Why Read at home?
“Parents make the greatest difference to achievement through supporting their child’s learning in the home rather than supporting activities in school.”
(National Literacy Trust)
Common sense, as well as a wealth of research, tells us that regular reading at home leads to a child improving as a reader faster. However, we appreciate the challenge of juggling family life with home learning! We hope the following information, ideas and links will make it easier.
When to read?
Family life can be frantic and the list of jobs to be done can seem never ending! Often reading with your child is one job that gets pushed aside. But do not despair; reading can be done anytime, anywhere. Below are some ways you can squeeze in some reading time:
- Siblings reading to each other – can they read a younger sibling’s bedtime story?
- Your child can read to anyone – aunt, uncle, friend, neighbour, another pupil etc.
- You can read the road signs to each other, posters or adverts displayed on shop windows.
- Use sub-titles on the TV and turn the sound off (although you may not be very popular!)
- Your child can read the shopping list to you as you shop.
- Your child can read the school letters to you that are sent home.
- Can they read the note you’ve left them on the fridge?
What makes a good reader?
When we asked the children this question we were met with a variety of answers ranging from having the ability to sound out words to being able to read aloud clearly. At Malin Bridge Primary, we want all our children to be fluent, accurate, have a sound understanding so they can learn from what they read but also enjoy reading.
Our Reading Skills Booklet provides a more in-depth breakdown of the progression of skills for our young readers.
How do I help my child to read?
- Read with them little and often.
- Model a good reader – read newspapers, bedtime stories, visit the library, ENJOY READING!
- Prompt children on a range of skills they can use to understand the text: looking for any picture clues, sounding out any unknown words, reading around the sentence to try and find the meaning of a word, predicting what they think will happen.
- Allow them to read books or comics they are interested in.
- Play some reading games with the children. Some suggestions can be found here.
We have held EYFS and KS1 Reading Workshops in previous years and the presentations and supporting booklets used are available to download below. If you have any questions regarding their content, please speak to your child’s class teacher or Chris Hague: email@example.com
How does school help my child to read?
We want your child to read any text, understand any text and interpret any text. We want your child to not just be able to read but to have the skills to learn from what they read. We have designed our Reading Vipers to help children remember the different aspects of reading and analysing texts.
We also want to inspire children into a world of life long reading and as a result we promote reading in various ways. Some of the ways we do this are by celebrating World Book Day, hosting book fairs, establishing links with the local library, paired reading classes, and purchasing a reading scheme (Bug Club) that allows children to access eBooks online. In addition, we also use the Phonics Bug phonics and reading scheme and Oxford Reading Tree reading scheme.
Bug Club Reading Scheme

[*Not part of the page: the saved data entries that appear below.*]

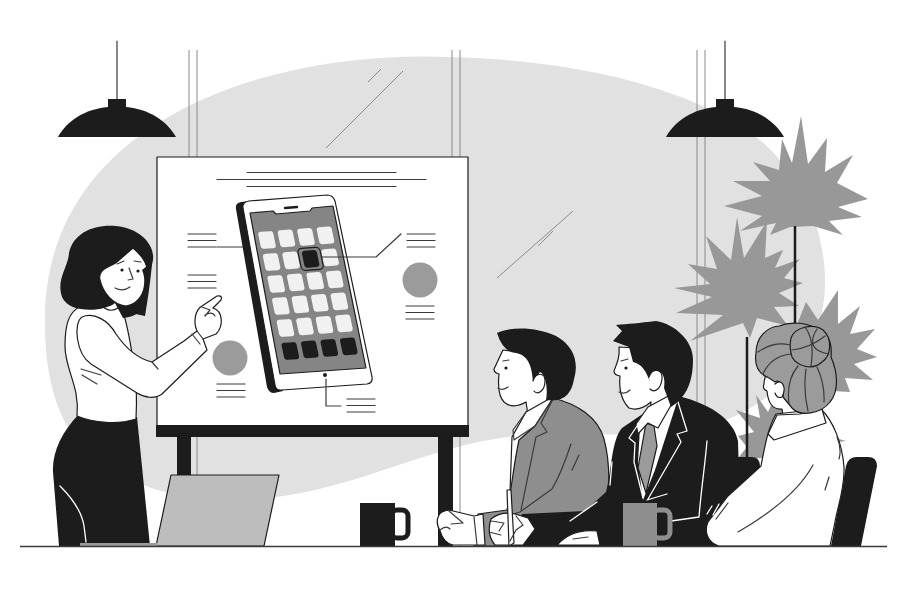
<!DOCTYPE html>
<html lang="en">
<head>
<meta charset="utf-8">
<title>App presentation meeting</title>
<style>
:root{--ink:#1c1c1c;--paper:#fff;--mist:#e1e1e1;--leaf:#989898;--mid:#9b9b9b;--suit:#8e8e8e;--laptop:#bdbdbd;--line:#3a3a3a;--frame:#8a8a8a}
html,body{margin:0;background:var(--paper);overflow:hidden}
svg{display:block;width:906px;height:604px}
.ink{fill:var(--ink)}
.paper{fill:var(--paper)}
.mid{fill:var(--mid)}
.leaf{fill:var(--leaf)}
.suit{fill:var(--suit)}
.outlined{stroke:var(--ink);stroke-width:1.2;stroke-linejoin:round;stroke-linecap:round}
.stroke{fill:none;stroke:var(--line);stroke-width:1.2;stroke-linecap:round;stroke-linejoin:round}
.frame{fill:none;stroke:var(--frame);stroke-width:1}
.light{fill:none;stroke:var(--paper);stroke-width:1.3;stroke-linecap:round;stroke-linejoin:round}
</style>
</head>
<body>
<svg viewBox="0 0 906 604" role="img" aria-label="A woman presents a mobile app on a board to three colleagues at a table">
<defs>
  <g id="lamp">
    <path class="stroke" d="M0 41V101"/>
    <path class="ink" d="M-9 99H9V107C32 109 50 121 59 137H-59C-50 121-32 109-9 107Z"/>
  </g>
  <path id="caption" class="stroke" d="M0 0H28M0 6.5H28M0 13H28"/>
  <rect id="icon" x="-7.5" y="-8.5" width="15" height="17" rx="3"/>
  <g id="icon-row">
    <use href="#icon"/><use href="#icon" x="19.5"/><use href="#icon" x="39"/><use href="#icon" x="58.5"/>
  </g>
</defs>

<g id="backdrop">
  <path fill="var(--mist)" d="M45 322C44 240 82 170 160 122C240 72 350 53 450 57C560 60 660 80 735 122C792 156 826 220 825 285C824 350 780 402 715 424C660 441 600 432 540 434C440 438 370 486 270 498C180 508 100 482 66 424C50 394 45 358 45 322Z"/>
  <path class="frame" d="M189 50V480M197 50V480M452 50V546M460 50V546M697 50V430M705 50V430"/>
  <path class="frame" d="M326 148L403 71M368 82L381 69M497 278L573 211M538 246L553 231"/>
</g>

<g id="lamps">
  <use href="#lamp" x="117"/>
  <use href="#lamp" x="725"/>
</g>

<g id="plant">
  <g class="leaf">
    <polygon points="801,116 808,164 827,138 825,172 853,155 837,183 868,199 838,207 862,217 829,221 843,235 813,226 790,227 770,235 776,223 740,231 762,216 724,206 762,196 733,181 770,181 753,162 779,170 782,139 792,163"/>
    <polygon points="737,217 744,258 767,221 765,258 783,250 775,268 800,259 784,278 803,283 779,293 799,306 774,307 788,326 757,318 750,338 743,323 690,341 723,315 676,313 712,297 674,288 710,284 688,264 717,269 706,236 731,260"/>
    <polygon points="838,290 838,324 860,306 850,334 875,329 857,349 877,357 854,364 873,380 845,378 850,392 815,390 795,350 798,322 806,302 818,320"/>
    <polygon points="756,395 768,412 778,390 790,425 846,441 815,445 842,458 760,458 735,462 747,447 738,436 754,432 736,410 760,418"/>
  </g>
  <path fill="none" stroke="var(--ink)" stroke-width="2.5" d="M795 226V330M747 337V460"/>
</g>

<g id="board">
  <path class="ink" d="M177 430H191V480H177ZM438 430H453V546H438Z"/>
  <rect class="paper outlined" x="157" y="157" width="311" height="272"/>
  <rect class="ink" x="156" y="425" width="313" height="12"/>
  <path class="stroke" d="M247 172.500H396M217 179.500H426M247 186.500H396"/>
  <use href="#caption" x="188" y="234"/>
  <use href="#caption" x="188" y="275"/>
  <use href="#caption" x="217" y="384"/>
  <use href="#caption" x="407" y="234"/>
  <use href="#caption" x="406" y="306"/>
  <use href="#caption" x="347" y="399"/>
  <circle class="mid" cx="230" cy="358" r="17.500"/>
  <circle class="mid" cx="420" cy="280" r="17.500"/>
  <path class="stroke" d="M217 247H243"/>
</g>

<g id="phone">
  <path class="ink" d="M241 202L250 201L283 391L274 393Q269 393 267 387L236 209Q235 203 241 202Z"/>
  <path class="paper outlined" d="M249 201L327 195Q333 195 335 201L372 377Q373 383 367 384L282 390Q276 391 275 385L243 208Q242 202 249 201Z"/>
  <path fill="#858585" class="outlined" d="M250 213L273 211L276 214L310 211L312 208L333 206L366 368L280 374Z"/>
  <path d="M285 208L297 207" stroke="var(--ink)" stroke-width="2.500" stroke-linecap="round"/>
  <circle class="ink" cx="325" cy="375" r="2"/>
  <g id="app-grid" transform="matrix(1 -.08 .21 1 267 240)">
    <g fill="#f1f1f1">
      <use href="#icon-row"/><use href="#icon-row" y="22"/><use href="#icon-row" y="44"/><use href="#icon-row" y="66"/><use href="#icon-row" y="88"/>
    </g>
    <rect x="28" y="11" width="22" height="22" rx="4" fill="#858585" stroke="var(--ink)" stroke-width="1.200"/>
    <use href="#icon" class="ink" x="39" y="22"/>
    <use href="#icon-row" class="ink" y="111"/>
  </g>
  <path class="stroke" d="M322 257H376L401 234M326 379V406H341"/>
</g>

<g id="presenter">
  <path class="ink" d="M78 415C62 432 52 452 53 472L59 546H150L137 417Z"/>
  <path class="light" d="M60 486C72 498 82 513 84 526L86 542"/>
  <path class="paper outlined" d="M100 300L122 309C128 325 131 347 134 366C137 385 137 400 136 419C117 425 94 423 77 416C80 386 65 370 65 346C65 326 68 311 82 306Z"/>
  <path class="paper outlined" d="M98 284L100 304Q109 314 118 308L121 290Z"/>
  <path class="ink" d="M62 297C56 279 68 268 69 253C73 233 94 224 116 226C139 228 155 244 153 260C150 276 144 287 142 298C144 308 139 317 123 318L115 303C106 311 70 315 62 297Z"/>
  <path class="paper outlined" d="M133 248C140 254 147 262 147 270C147 288 141 304 126 306C113 305 103 293 100 280C97 268 112 267 118 261Z"/>
  <path class="ink" d="M142 270Q148 283 138 304L126 312L145 316C148 298 151 278 152 262Z"/>
  <path class="stroke" d="M129 268L133 279L128 280M115 288Q123 292 130 287M117 264L124 261M134 261L141 262"/>
  <circle class="ink" cx="122" cy="270" r="1.600"/><circle class="ink" cx="138" cy="271" r="1.600"/>
  <path class="paper outlined" d="M82 317C94 312 108 320 116 334C127 350 139 359 152 362L184 341L197 331C193 322 195 310 202 306L217 296Q223 295 221 300L213 308C223 311 224 326 216 334L203 339L207 350L162 394C155 399 145 398 137 393L91 364C76 354 73 323 82 317Z"/>
  <path class="stroke" d="M197 331L203 339M192 334L200 344M202 307L210 310L205 316M205 315Q212 311 215 316M152 362L158 369M81 369L101 375M82 375L97 384"/>
</g>

<g id="chairs" class="ink">
  <path d="M734 457H751Q760 457 760 466V500H725Z"/>
  <path d="M831 546L846 466Q848 457 857 457H868Q877 457 877 466L861 546Z"/>
</g>

<g id="colleague-grey-jacket">
  <path class="paper outlined" d="M503 350C499 358 498 361 494 369Q494 373 499 374C498 384 498 396 504 402C511 408 519 406 526 402L528 415L549 404L552 388L548 355Z"/>
  <path class="paper outlined" d="M526 412L549 399L567 404L540 546H508L512 437Z"/>
  <path class="suit outlined" d="M553 398C577 404 598 417 604 439C610 461 610 485 607 512L575 546H474L478 514L507 510C512 487 514 462 519 440L535 426Z"/>
  <path class="stroke" d="M553 399L541 423L547 432L536 437L521 510M571 444C565 462 558 479 552 489L520 512L500 518M579 455L572 470M526 412L513 430L514 440L535 426L550 403"/>
  <path class="ink" d="M497 333C512 326 537 327 556 336C574 346 579 362 574 379C571 397 561 402 546 400C548 390 546 374 540 372L533 382C532 366 528 355 516 353Q503 352 497 333Z"/>
  <path class="paper outlined" d="M533 381C536 372 545 372 545 381C545 390 538 396 534 391"/>
  <path class="stroke" d="M503 361L509 360M498 388Q503 391 508 387"/>
  <circle class="ink" cx="506" cy="368" r="1.600"/>
  <path class="paper outlined" d="M439 515Q441 511 449 510L474 516L483 514L485 545H453Q444 544 440 531Q435 522 439 515Z"/>
  <path class="stroke" d="M449 511L463 523L451 524M474 517L477 545M440 530Q446 525 450 529"/>
</g>

<g id="colleague-black-suit">
  <path class="paper outlined" d="M619 347C620 357 617 363 614 371Q614 375 620 376C619 387 621 400 629 408C637 411 645 407 651 402L650 414L674 398L680 376L668 350Z"/>
  <path class="ink" d="M672 395C707 401 734 419 738 441L741 546H510L522 514L585 511L606 492C612 470 611 441 622 428L650 409Z"/>
  <path class="paper" d="M648 410L672 395L677 402L655 470L643 500L638 462L640 428Z"/>
  <path class="mid outlined" d="M646 423L654 426L657 446L646 493L638 468Z"/>
  <path class="paper outlined" d="M648 407L636 424L638 434L648 423L658 428L674 400L672 394Z"/>
  <path class="light" d="M678 402L687 431L677 434L681 442L648 499M637 426L629 438L635 443L634 462L643 498M707 441C705 465 701 491 699 517L671 521M612 462L610 485M597 502L570 521M647 500L667 494"/>
  <path class="ink" d="M613 341L622 331L616 325C628 324 639 323 656 321C675 324 693 341 693 359C693 381 687 397 671 407L664 388C666 376 661 369 655 374L650 382C646 371 642 364 633 362L629 347Z"/>
  <path class="paper outlined" d="M649 377C653 366 663 370 662 379C661 388 655 394 650 389"/>
  <path class="stroke" d="M621 361L628 359M619 392Q625 395 630 390"/>
  <circle class="ink" cx="626" cy="368" r="1.600"/>
  <path class="paper outlined" d="M491 519Q501 511 515 514L528 518L535 529L523 545H495Q486 534 491 519Z"/>
  <path class="paper outlined" d="M507 490L511 490L514 543L509 546Z"/>
  <path class="stroke" d="M491 521L504 523L499 531M516 516L523 525L516 530L510 541M489 532L501 535"/>
  <path class="paper outlined" d="M557 545C567 534 580 529 597 531L600 545Z"/>
  <path class="stroke" d="M573 539L588 537"/>
</g>

<g id="colleague-white-shirt">
  <path class="paper outlined" d="M769 368C766 374 764 378 764 384Q762 389 767 391C768 402 772 410 782 409L784 421L815 412L806 378Z"/>
  <path class="paper outlined" d="M776 414L821 409C833 421 842 442 844 467C845 488 837 509 835 522L830 546H719C707 542 704 531 708 522L728 496L761 466C765 445 768 428 776 414Z"/>
  <path class="paper outlined" d="M777 415L768 434L774 440L826 423L822 409L800 414Z"/>
  <path class="stroke" d="M813 465C800 489 776 510 738 532M829 477L825 490M716 519L728 503M839 459Q842 449 837 437"/>
  <path class="light" d="M707 514L712 506M713 515L719 504"/>
  <path class="mid outlined" d="M756 353C756 337 767 327 779 326C791 321 807 323 815 328C831 331 832 348 831 357C838 373 839 391 830 402C821 414 800 417 792 408L783 397C784 387 780 378 775 382L769 378C759 374 754 366 756 353Z"/>
  <path class="mid outlined" d="M791 338C795 327 813 323 823 330C833 339 831 356 822 362C812 371 797 366 792 357Q789 348 791 338Z"/>
  <path class="stroke" d="M805 327Q815 340 811 366M792 350Q810 348 825 336M817 329Q804 350 829 354M758 352Q774 341 790 345M763 374Q771 356 791 354M789 404Q786 380 798 366M808 411Q803 390 806 369M824 402Q825 384 817 367"/>
  <path class="paper outlined" d="M775 384C782 377 787 388 782 397Q777 399 775 393"/>
</g>

<g id="table">
  <path fill="var(--laptop)" class="outlined" d="M171 475H279L264 546H156Z"/>
  <path class="mid" d="M80 543H157V547H80Z"/>
  <g class="ink">
    <rect x="360" y="503" width="35" height="43"/>
    <rect x="391" y="510" width="17" height="28" rx="6" fill="none" stroke="var(--ink)" stroke-width="5"/>
  </g>
  <rect class="suit" x="623" y="503" width="34" height="43"/>
  <rect x="653" y="510" width="17" height="28" rx="6" fill="none" stroke="var(--suit)" stroke-width="5"/>
  <path d="M20 546.500H887" stroke="var(--line)" stroke-width="1.500"/>
</g>
</svg>
</body>
</html>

Every child has their own Bug Club log in details which allows them to access a wide range of fiction and non-fiction books set by their teacher. Questions offer additional challenge and aim to assess children’s level of understanding. The benefits of this scheme mean that children can immediately access the next book when they have finished one and are able to receive virtual rewards for each book they have read. Children can also take home books from school as well as making use of Bug Club.
What should my child read?
The National Literacy Trust provides recommended booklists for various ages on their website, please take a look!
How can I use TV and film to improve my child’s inference and deduction skills?
Often during our reading lessons, we use video to practise the harder reading skills of inference and deduction. This works well as it allows all children to develop their level of understanding without having the barrier of reading. Below are some examples that you could use with your child. You could also make up your own questions to go with your child’s favourite film.
Pixar film – Lifted (KS2)
For questions related to Lifted click here.